WHAT IS REQUIRED
Nothing but the pictures should be left out when the entries below are duplicated.
··· MATERIAL TO PROCESS ···
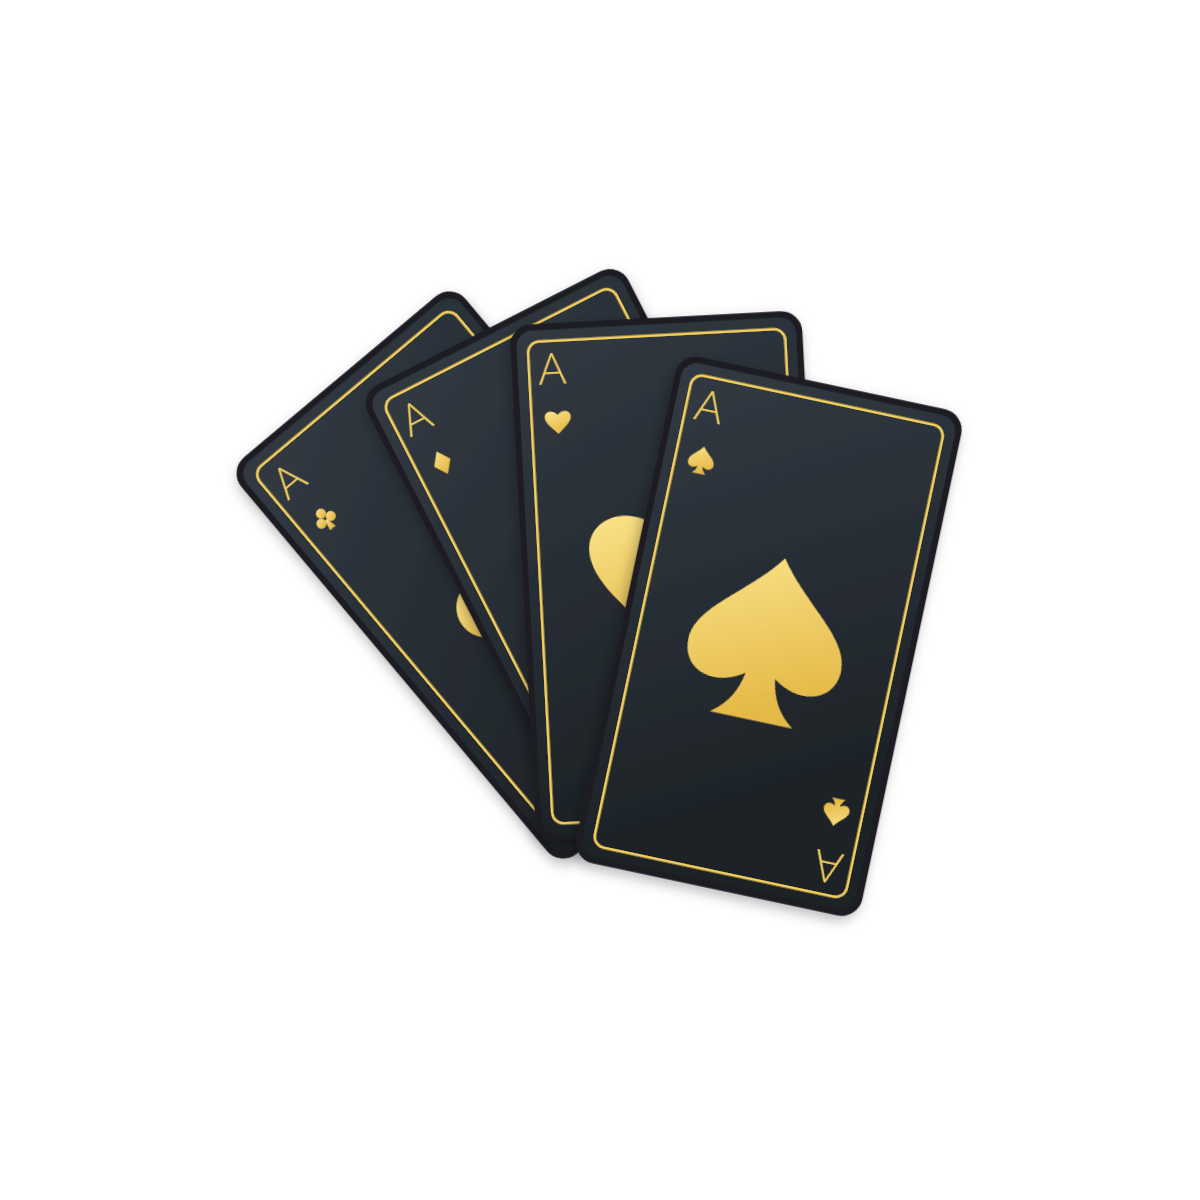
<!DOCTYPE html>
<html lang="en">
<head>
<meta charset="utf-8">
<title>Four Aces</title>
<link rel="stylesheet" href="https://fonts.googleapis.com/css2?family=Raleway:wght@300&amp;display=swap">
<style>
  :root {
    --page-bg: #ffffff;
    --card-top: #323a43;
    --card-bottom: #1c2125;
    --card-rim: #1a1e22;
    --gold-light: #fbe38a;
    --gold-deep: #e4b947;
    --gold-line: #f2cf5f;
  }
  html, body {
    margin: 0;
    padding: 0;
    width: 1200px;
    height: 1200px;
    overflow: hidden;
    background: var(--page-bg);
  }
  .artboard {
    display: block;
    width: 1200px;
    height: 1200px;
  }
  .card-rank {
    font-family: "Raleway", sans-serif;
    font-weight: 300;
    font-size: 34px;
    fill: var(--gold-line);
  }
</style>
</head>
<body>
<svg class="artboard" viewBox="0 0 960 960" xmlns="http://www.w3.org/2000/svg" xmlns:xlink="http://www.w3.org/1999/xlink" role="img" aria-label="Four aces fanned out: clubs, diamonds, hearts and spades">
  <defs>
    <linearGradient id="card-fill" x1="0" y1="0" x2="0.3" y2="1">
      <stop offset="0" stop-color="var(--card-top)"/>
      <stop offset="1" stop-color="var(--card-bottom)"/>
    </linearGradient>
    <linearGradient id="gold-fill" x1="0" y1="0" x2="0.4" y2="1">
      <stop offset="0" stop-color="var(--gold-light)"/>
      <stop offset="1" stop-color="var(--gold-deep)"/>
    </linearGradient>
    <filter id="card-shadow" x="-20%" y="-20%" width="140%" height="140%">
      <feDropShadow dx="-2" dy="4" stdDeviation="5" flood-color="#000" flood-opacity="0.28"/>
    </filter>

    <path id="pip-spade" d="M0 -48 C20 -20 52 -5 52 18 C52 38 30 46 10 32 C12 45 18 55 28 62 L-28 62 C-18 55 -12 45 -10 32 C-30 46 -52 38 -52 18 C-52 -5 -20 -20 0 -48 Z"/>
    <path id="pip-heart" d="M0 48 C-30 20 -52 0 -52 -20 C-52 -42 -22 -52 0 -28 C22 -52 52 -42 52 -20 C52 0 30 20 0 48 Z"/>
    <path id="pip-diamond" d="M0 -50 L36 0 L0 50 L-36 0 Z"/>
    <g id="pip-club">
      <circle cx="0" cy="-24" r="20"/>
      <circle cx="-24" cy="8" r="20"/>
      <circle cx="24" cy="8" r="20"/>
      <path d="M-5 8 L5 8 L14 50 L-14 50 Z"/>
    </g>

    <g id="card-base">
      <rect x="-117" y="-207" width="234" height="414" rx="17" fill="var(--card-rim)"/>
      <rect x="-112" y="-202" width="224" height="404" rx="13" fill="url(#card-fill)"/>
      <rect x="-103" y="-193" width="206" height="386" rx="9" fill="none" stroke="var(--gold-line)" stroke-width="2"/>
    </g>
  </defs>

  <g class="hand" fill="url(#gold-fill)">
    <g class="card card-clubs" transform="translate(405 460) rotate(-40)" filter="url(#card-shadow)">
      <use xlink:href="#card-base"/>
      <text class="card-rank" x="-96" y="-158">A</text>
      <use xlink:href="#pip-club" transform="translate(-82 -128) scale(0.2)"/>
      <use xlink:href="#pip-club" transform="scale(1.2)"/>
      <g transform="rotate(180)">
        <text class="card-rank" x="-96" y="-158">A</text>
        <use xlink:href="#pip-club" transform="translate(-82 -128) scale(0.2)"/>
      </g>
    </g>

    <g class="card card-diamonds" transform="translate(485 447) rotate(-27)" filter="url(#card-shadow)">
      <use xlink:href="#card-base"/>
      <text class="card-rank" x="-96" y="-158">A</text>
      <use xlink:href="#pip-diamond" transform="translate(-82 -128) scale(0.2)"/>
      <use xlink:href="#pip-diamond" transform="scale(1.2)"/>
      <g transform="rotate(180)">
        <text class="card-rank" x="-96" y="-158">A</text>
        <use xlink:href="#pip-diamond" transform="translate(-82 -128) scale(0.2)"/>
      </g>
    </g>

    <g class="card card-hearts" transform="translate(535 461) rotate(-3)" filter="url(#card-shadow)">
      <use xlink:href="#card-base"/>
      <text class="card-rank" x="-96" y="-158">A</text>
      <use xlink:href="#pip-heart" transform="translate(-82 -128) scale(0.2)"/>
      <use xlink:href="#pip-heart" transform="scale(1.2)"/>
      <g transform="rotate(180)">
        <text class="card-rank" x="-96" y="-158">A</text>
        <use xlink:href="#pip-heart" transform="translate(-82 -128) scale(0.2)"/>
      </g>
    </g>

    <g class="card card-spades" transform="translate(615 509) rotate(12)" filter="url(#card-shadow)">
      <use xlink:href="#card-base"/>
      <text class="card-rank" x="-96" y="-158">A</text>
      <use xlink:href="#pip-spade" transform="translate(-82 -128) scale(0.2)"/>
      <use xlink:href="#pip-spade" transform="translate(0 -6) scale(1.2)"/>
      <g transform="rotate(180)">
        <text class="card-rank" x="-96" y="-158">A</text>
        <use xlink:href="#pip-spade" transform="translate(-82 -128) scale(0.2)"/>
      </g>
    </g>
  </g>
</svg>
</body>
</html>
···
OUTPUT OF THE TASK
<!DOCTYPE html>
<html lang="en">
<head>
<meta charset="utf-8">
<title>Four Aces</title>
<link rel="stylesheet" href="https://fonts.googleapis.com/css2?family=Raleway:wght@300&amp;display=swap">
<style>
  :root {
    --page-bg: #ffffff;
    --card-top: #323a43;
    --card-bottom: #1c2125;
    --card-rim: #1a1e22;
    --gold-light: #fbe38a;
    --gold-deep: #e4b947;
    --gold-line: #f2cf5f;
  }
  html, body {
    margin: 0;
    padding: 0;
    width: 1200px;
    height: 1200px;
    overflow: hidden;
    background: var(--page-bg);
  }
  .artboard {
    display: block;
    width: 1200px;
    height: 1200px;
  }
  .card-rank {
    font-family: "Raleway", sans-serif;
    font-weight: 300;
    font-size: 34px;
    fill: var(--gold-line);
  }
</style>
</head>
<body>
<svg class="artboard" viewBox="0 0 960 960" xmlns="http://www.w3.org/2000/svg" xmlns:xlink="http://www.w3.org/1999/xlink" role="img" aria-label="Four aces fanned out: clubs, diamonds, hearts and spades">
  <defs>
    <linearGradient id="card-fill" x1="0" y1="0" x2="0.3" y2="1">
      <stop offset="0" stop-color="var(--card-top)"/>
      <stop offset="1" stop-color="var(--card-bottom)"/>
    </linearGradient>
    <linearGradient id="gold-fill" x1="0" y1="0" x2="0.4" y2="1">
      <stop offset="0" stop-color="var(--gold-light)"/>
      <stop offset="1" stop-color="var(--gold-deep)"/>
    </linearGradient>
    <filter id="card-shadow" x="-20%" y="-20%" width="140%" height="140%">
      <feDropShadow dx="-2" dy="4" stdDeviation="5" flood-color="#000" flood-opacity="0.28"/>
    </filter>

    <path id="pip-spade" d="M0 -48 C20 -20 52 -5 52 18 C52 38 30 46 10 32 C12 45 18 55 28 62 L-28 62 C-18 55 -12 45 -10 32 C-30 46 -52 38 -52 18 C-52 -5 -20 -20 0 -48 Z"/>
    <path id="pip-heart" d="M0 48 C-30 20 -52 0 -52 -20 C-52 -42 -22 -52 0 -28 C22 -52 52 -42 52 -20 C52 0 30 20 0 48 Z"/>
    <path id="pip-diamond" d="M0 -50 L36 0 L0 50 L-36 0 Z"/>
    <g id="pip-club">
      <circle cx="0" cy="-24" r="20"/>
      <circle cx="-24" cy="8" r="20"/>
      <circle cx="24" cy="8" r="20"/>
      <path d="M-5 8 L5 8 L14 50 L-14 50 Z"/>
    </g>

    <g id="card-base">
      <rect x="-117" y="-207" width="234" height="414" rx="17" fill="var(--card-rim)"/>
      <rect x="-112" y="-202" width="224" height="404" rx="13" fill="url(#card-fill)"/>
      <rect x="-103" y="-193" width="206" height="386" rx="9" fill="none" stroke="var(--gold-line)" stroke-width="2"/>
    </g>
  </defs>

  <g class="hand" fill="url(#gold-fill)">
    <g class="card card-clubs" transform="translate(405 460) rotate(-40)" filter="url(#card-shadow)">
      <use xlink:href="#card-base"/>
      <text class="card-rank" x="-96" y="-158">A</text>
      <use xlink:href="#pip-club" transform="translate(-82 -128) scale(0.2)"/>
      <use xlink:href="#pip-club" transform="scale(1.2)"/>
      <g transform="rotate(180)">
        <text class="card-rank" x="-96" y="-158">A</text>
        <use xlink:href="#pip-club" transform="translate(-82 -128) scale(0.2)"/>
      </g>
    </g>

    <g class="card card-diamonds" transform="translate(485 447) rotate(-27)" filter="url(#card-shadow)">
      <use xlink:href="#card-base"/>
      <text class="card-rank" x="-96" y="-158">A</text>
      <use xlink:href="#pip-diamond" transform="translate(-82 -128) scale(0.2)"/>
      <use xlink:href="#pip-diamond" transform="scale(1.2)"/>
      <g transform="rotate(180)">
        <text class="card-rank" x="-96" y="-158">A</text>
        <use xlink:href="#pip-diamond" transform="translate(-82 -128) scale(0.2)"/>
      </g>
    </g>

    <g class="card card-hearts" transform="translate(535 461) rotate(-3)" filter="url(#card-shadow)">
      <use xlink:href="#card-base"/>
      <text class="card-rank" x="-96" y="-158">A</text>
      <use xlink:href="#pip-heart" transform="translate(-82 -128) scale(0.2)"/>
      <use xlink:href="#pip-heart" transform="scale(1.2)"/>
      <g transform="rotate(180)">
        <text class="card-rank" x="-96" y="-158">A</text>
        <use xlink:href="#pip-heart" transform="translate(-82 -128) scale(0.2)"/>
      </g>
    </g>

    <g class="card card-spades" transform="translate(615 509) rotate(12)" filter="url(#card-shadow)">
      <use xlink:href="#card-base"/>
      <text class="card-rank" x="-96" y="-158">A</text>
      <use xlink:href="#pip-spade" transform="translate(-82 -128) scale(0.2)"/>
      <use xlink:href="#pip-spade" transform="translate(0 -6) scale(1.2)"/>
      <g transform="rotate(180)">
        <text class="card-rank" x="-96" y="-158">A</text>
        <use xlink:href="#pip-spade" transform="translate(-82 -128) scale(0.2)"/>
      </g>
    </g>
  </g>
</svg>
</body>
</html>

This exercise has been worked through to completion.